SOURCE DATA
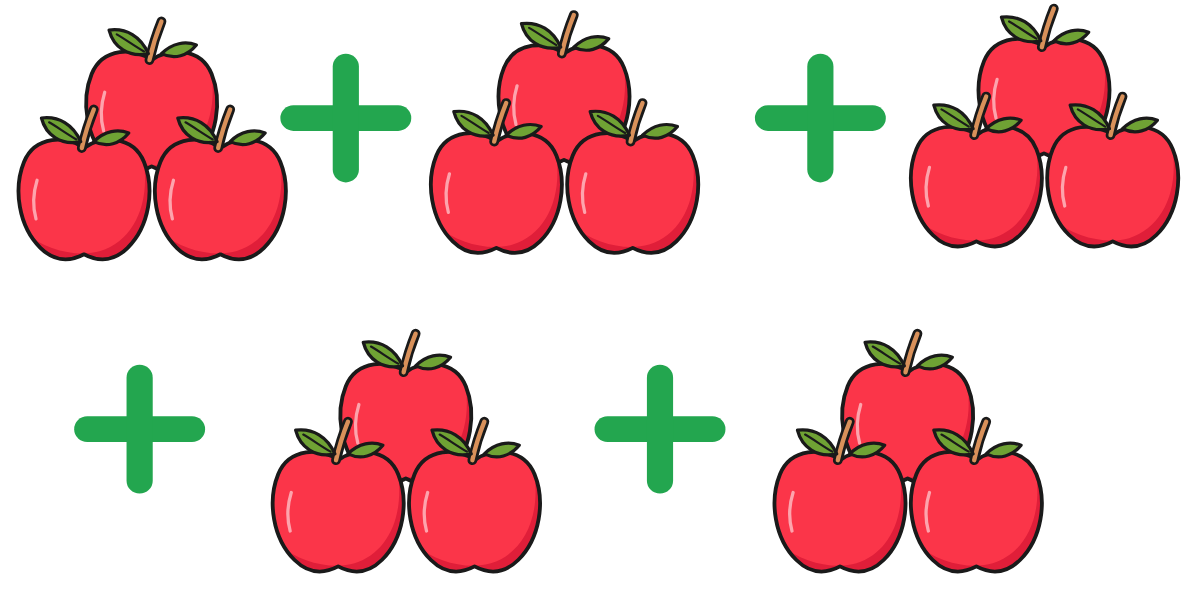
<!DOCTYPE html>
<html lang="en">
<head>
<meta charset="utf-8">
<title>Apple Addition</title>
<link rel="stylesheet" href="https://fonts.googleapis.com/css2?family=Nunito:wght@700&display=swap">
<style>
  :root {
    --page-bg: #ffffff;
    --apple-red: #fb3549;
    --apple-shade: #e01e39;
    --apple-shine: #ffffff;
    --outline: #1a1a1a;
    --stem: #d9915a;
    --leaf: #6fa234;
    --plus-green: #23a64f;
  }
  html, body {
    margin: 0;
    padding: 0;
    overflow: hidden;
    background: var(--page-bg);
    font-family: "Nunito", sans-serif;
  }
  .canvas {
    width: 1200px;
    height: 589px;
    display: block;
  }
  .apple-body { fill: var(--apple-red); }
  .apple-shade { fill: var(--apple-shade); }
  .apple-line { fill: none; stroke: var(--outline); stroke-width: 3.5; stroke-linejoin: round; stroke-linecap: round; }
  .apple-shine { fill: none; stroke: var(--apple-shine); stroke-width: 3; stroke-linecap: round; opacity: .55; }
  .stem-outline { fill: none; stroke: var(--outline); stroke-width: 9; stroke-linecap: round; }
  .stem-core { fill: none; stroke: var(--stem); stroke-width: 4; stroke-linecap: round; }
  .leaf { fill: var(--leaf); stroke: var(--outline); stroke-width: 3; stroke-linejoin: round; }
  .leaf-vein { fill: none; stroke: var(--outline); stroke-width: 2; stroke-linecap: round; }
  .plus-bar { fill: var(--plus-green); }
</style>
</head>
<body>
<svg class="canvas" viewBox="0 0 1100 549" preserveAspectRatio="none" role="img" aria-label="Five groups of three apples joined by plus signs">
  <defs>
    <clipPath id="apple-clip">
      <path d="M65,42 C50,30 20,30 10,55 C0,80 5,115 25,135 C38,148 52,148 65,141 C78,148 92,148 105,135 C125,115 130,80 120,55 C110,30 80,30 65,42Z"/>
    </clipPath>

    <symbol id="apple" viewBox="0 0 130 150" overflow="visible">
      <path class="apple-body" d="M65,42 C50,30 20,30 10,55 C0,80 5,115 25,135 C38,148 52,148 65,141 C78,148 92,148 105,135 C125,115 130,80 120,55 C110,30 80,30 65,42Z"/>
      <g clip-path="url(#apple-clip)">
        <path class="apple-shade" d="M118,45 C128,90 112,128 80,138 C60,144 30,138 10,120 L10,160 L140,160 L140,40Z"/>
      </g>
      <path class="apple-shine" d="M22,72 C18,85 18,97 21,108"/>
      <path class="apple-line" d="M65,42 C50,30 20,30 10,55 C0,80 5,115 25,135 C38,148 52,148 65,141 C78,148 92,148 105,135 C125,115 130,80 120,55 C110,30 80,30 65,42Z"/>
      <path class="stem-outline" d="M63,42 C66,28 70,16 74,6"/>
      <path class="stem-core" d="M63,42 C66,28 70,16 74,6"/>
      <path class="leaf" d="M62,36 C55,20 42,12 26,14 C30,30 44,40 62,36Z"/>
      <path class="leaf-vein" d="M58,34 C48,28 40,22 33,18"/>
      <path class="leaf" d="M74,36 C84,26 96,24 106,28 C98,38 86,42 74,36Z"/>
    </symbol>

    <symbol id="apple-trio" viewBox="0 0 255 232" overflow="visible">
      <use href="#apple" x="62" y="0" width="130" height="150"/>
      <use href="#apple" x="0" y="82" width="130" height="150"/>
      <use href="#apple" x="125" y="82" width="130" height="150"/>
    </symbol>

    <symbol id="plus-sign" viewBox="0 0 120 120" overflow="visible">
      <rect class="plus-bar" x="0" y="48" width="120" height="24" rx="12"/>
      <rect class="plus-bar" x="48" y="0" width="24" height="120" rx="12"/>
    </symbol>
  </defs>

  <g class="top-row">
    <use href="#apple-trio" x="12" y="14" width="255" height="232"/>
    <use href="#plus-sign" x="257" y="50" width="120" height="120"/>
    <use href="#apple-trio" x="390" y="8" width="255" height="232"/>
    <use href="#plus-sign" x="692" y="50" width="120" height="120"/>
    <use href="#apple-trio" x="830" y="2" width="255" height="232"/>
  </g>

  <g class="bottom-row">
    <use href="#plus-sign" x="68" y="340" width="120" height="120"/>
    <use href="#apple-trio" x="245" y="305" width="255" height="232"/>
    <use href="#plus-sign" x="545" y="340" width="120" height="120"/>
    <use href="#apple-trio" x="705" y="305" width="255" height="232"/>
  </g>
</svg>
</body>
</html>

YOUR ASSIGNMENT
Among the lines of the data, find every one that holds "stem" and copy it.

RESULT
    --stem: #d9915a;
  .stem-outline { fill: none; stroke: var(--outline); stroke-width: 9; stroke-linecap: round; }
  .stem-core { fill: none; stroke: var(--stem); stroke-width: 4; stroke-linecap: round; }
      <path class="stem-outline" d="M63,42 C66,28 70,16 74,6"/>
      <path class="stem-core" d="M63,42 C66,28 70,16 74,6"/>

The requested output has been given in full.